WHAT YOU WILL DO = This exercise calls for copying every line below that holds the word "relations".

[[ AVAILABLE DATA open ]]

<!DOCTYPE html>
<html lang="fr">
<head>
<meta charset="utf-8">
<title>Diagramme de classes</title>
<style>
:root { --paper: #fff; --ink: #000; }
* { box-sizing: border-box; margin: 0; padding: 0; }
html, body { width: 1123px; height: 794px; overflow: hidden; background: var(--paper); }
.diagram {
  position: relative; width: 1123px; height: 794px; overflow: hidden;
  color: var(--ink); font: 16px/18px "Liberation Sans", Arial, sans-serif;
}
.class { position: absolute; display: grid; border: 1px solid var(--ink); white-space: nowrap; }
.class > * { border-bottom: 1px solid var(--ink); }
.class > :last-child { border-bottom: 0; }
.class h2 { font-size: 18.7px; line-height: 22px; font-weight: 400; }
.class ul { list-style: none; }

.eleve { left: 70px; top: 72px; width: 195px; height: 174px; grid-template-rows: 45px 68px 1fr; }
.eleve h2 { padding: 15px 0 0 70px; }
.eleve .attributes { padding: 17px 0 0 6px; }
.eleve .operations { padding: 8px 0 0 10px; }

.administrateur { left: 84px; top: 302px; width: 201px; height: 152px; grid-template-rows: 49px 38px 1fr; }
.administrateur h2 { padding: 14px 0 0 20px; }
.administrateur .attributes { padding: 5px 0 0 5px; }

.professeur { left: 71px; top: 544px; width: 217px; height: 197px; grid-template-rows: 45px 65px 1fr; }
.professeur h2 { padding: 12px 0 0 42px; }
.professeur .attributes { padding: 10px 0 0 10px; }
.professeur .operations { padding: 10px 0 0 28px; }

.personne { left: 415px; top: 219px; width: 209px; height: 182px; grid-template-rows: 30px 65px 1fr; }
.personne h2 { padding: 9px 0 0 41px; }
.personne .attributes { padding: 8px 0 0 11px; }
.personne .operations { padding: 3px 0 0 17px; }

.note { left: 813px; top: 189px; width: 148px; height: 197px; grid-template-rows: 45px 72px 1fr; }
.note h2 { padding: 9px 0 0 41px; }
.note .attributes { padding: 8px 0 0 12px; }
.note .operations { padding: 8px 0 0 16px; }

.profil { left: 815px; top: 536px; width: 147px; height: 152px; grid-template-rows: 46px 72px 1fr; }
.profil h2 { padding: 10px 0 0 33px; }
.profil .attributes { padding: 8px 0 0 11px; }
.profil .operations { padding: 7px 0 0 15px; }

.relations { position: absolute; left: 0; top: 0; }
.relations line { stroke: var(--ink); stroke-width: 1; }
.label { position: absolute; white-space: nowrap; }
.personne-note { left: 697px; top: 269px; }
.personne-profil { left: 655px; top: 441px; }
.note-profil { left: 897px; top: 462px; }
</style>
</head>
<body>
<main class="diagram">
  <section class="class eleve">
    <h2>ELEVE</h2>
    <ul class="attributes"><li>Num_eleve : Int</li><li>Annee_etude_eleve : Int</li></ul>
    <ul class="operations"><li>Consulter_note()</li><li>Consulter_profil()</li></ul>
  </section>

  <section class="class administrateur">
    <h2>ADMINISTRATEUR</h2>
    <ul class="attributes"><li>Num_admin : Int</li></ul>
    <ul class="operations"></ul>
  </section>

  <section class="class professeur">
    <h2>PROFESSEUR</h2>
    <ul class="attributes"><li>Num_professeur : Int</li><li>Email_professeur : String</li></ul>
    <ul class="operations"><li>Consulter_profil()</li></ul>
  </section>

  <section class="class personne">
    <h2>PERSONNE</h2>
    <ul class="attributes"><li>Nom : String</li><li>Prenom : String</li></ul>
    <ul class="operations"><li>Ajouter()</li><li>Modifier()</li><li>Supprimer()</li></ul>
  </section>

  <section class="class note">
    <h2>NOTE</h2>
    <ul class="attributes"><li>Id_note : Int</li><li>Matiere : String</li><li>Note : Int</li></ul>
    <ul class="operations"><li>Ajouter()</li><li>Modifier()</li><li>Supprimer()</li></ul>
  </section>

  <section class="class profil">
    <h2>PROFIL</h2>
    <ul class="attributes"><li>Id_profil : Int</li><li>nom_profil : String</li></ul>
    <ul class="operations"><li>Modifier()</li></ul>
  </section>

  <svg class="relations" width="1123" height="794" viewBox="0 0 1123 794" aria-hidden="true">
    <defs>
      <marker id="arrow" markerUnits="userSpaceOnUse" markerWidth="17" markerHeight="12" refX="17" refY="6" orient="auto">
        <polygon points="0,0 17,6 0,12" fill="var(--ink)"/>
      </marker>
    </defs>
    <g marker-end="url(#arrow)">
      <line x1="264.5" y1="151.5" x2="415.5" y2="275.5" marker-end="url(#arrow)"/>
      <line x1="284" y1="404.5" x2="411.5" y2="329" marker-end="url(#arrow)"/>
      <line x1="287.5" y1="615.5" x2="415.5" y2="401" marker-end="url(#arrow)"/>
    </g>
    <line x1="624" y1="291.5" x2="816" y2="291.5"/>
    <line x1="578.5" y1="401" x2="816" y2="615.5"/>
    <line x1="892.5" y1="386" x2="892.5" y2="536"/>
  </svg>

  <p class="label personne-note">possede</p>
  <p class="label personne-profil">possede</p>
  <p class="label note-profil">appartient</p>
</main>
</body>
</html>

[[ AVAILABLE DATA closed ]]

OUTPUT OF THE TASK =
.relations { position: absolute; left: 0; top: 0; }
.relations line { stroke: var(--ink); stroke-width: 1; }
  <svg class="relations" width="1123" height="794" viewBox="0 0 1123 794" aria-hidden="true">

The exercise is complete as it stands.